While rain for your yard and home may sound great if you're waiting for things to grow, too much rain can cause problems. If your home and yard aren't ready, spring rain can lead to water issues. Here's how to be prepared ahead of time, no matter how much rain you're expecting.
Gutters are an important defense during the rainy season by keeping water away from your siding and home. However, gutters get filled with leaves, needles, dirt and bugs over time, especially during winter: The result is clogged gutters and downspouts during rainy weather, causing water to backflow, so the gutters do more harm than good. It's a good idea to clean out your gutters at least twice a year: in the fall and spring. If you have pines around your home, which shed a lot of needles, you may need to clean your gutters quarterly.
Protect Your Foundation from Moisture
Gutters and eaves help protect your siding from exposure to moisture and rot, but your foundation isn't always as well-defended, especially if there is soil next your foundation that can soak up water from rainfall and let it linger. Cracks and decay result, threatening the structural integrity of your house. If you have a basement, water seeping inside your home may also be a cause for concern. Gradient control, gravel drain installation and sump pumps can solve many of these problems if your home is at risk from rain for your yard.

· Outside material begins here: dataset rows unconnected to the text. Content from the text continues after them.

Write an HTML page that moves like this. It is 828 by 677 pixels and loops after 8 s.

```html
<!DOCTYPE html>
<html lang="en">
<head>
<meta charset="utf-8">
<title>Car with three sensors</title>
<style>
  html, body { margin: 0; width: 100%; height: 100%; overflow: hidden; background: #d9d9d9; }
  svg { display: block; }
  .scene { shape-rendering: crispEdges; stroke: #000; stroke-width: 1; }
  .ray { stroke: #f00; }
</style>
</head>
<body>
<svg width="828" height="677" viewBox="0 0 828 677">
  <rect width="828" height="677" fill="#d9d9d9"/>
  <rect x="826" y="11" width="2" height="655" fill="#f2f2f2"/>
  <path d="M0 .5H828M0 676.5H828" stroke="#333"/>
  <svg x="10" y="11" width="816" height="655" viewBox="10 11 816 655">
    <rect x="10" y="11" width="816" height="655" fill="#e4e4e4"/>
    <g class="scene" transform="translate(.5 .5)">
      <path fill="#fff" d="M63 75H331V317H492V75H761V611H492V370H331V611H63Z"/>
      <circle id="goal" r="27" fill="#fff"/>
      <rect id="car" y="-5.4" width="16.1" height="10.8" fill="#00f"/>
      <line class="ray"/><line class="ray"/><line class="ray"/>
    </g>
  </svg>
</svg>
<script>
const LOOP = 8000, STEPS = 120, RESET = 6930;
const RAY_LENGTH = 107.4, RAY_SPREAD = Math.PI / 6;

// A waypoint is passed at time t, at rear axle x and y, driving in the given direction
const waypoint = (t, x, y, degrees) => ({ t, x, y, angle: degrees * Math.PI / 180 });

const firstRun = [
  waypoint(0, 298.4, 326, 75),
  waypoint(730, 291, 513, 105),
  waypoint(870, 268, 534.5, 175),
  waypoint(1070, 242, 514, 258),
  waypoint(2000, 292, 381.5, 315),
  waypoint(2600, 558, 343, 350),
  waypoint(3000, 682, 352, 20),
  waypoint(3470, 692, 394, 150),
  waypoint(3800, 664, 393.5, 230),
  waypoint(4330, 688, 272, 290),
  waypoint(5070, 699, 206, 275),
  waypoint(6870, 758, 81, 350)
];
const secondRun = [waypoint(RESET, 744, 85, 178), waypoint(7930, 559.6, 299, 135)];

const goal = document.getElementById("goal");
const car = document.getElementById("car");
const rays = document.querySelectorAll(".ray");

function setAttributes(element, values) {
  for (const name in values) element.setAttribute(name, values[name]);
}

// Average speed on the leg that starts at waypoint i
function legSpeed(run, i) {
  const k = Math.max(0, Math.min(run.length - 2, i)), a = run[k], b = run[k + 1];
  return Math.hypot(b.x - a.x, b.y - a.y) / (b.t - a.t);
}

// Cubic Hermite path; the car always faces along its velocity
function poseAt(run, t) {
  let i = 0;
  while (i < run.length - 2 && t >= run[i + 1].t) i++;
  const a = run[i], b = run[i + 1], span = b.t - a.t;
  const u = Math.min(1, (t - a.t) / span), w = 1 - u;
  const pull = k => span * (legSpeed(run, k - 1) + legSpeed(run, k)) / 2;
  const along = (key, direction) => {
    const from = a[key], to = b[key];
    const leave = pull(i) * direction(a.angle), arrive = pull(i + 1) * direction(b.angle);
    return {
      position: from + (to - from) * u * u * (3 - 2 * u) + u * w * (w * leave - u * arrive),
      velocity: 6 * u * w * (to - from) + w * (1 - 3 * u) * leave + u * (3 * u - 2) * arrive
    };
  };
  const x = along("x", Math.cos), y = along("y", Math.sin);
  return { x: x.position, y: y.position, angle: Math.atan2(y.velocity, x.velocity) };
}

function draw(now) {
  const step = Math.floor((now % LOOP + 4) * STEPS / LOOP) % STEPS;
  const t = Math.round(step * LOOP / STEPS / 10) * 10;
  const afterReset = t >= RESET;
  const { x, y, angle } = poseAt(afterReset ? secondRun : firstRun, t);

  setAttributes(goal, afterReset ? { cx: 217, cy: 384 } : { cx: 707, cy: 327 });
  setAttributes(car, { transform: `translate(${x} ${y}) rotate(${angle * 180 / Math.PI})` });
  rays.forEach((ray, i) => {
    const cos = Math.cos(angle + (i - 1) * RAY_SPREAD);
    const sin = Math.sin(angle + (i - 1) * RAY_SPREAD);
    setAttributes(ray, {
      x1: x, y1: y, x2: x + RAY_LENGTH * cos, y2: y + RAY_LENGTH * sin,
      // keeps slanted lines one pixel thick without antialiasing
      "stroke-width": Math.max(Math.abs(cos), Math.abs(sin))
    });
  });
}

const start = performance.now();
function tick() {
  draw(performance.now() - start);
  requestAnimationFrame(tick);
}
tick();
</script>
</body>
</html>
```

Prevent Soggy Soil
Even if your foundation is safe, keep an eye on the soil around your yard, lawn and garden. Stepping on soggy soil can ruin seedlings and shoots, especially on new, growing grass. And if the soil is too soggy for too long, plants will become waterlogged and open to some nasty diseases, which means you may have to do some emergency landscaping.
Clean Up Debris and Damage Quickly
During rainy days, yard debris is particularly dangerous. Those piles of leaves, trash or anything else covering your yard will become soaked and allow moisture to linger for long periods of time. Mildew and mold can grow as a result, so take care of debris immediately. The same is true of cracks, missing shingles and other problems that allow leaks to form when spring and summer rains become a problem.
Watch for Encroaching Bugs
Rainy weather can create bug problems as well. Lots of rain can drive some insects (such as ants) indoors in search of drier locations. Additionally, moisture can soften up wood and attract plenty of pests that want to chomp down on it. Don't forget to look out for pests like mosquitoes that need moisture to breed; frequent rainfall can help them swarm unless they are controlled.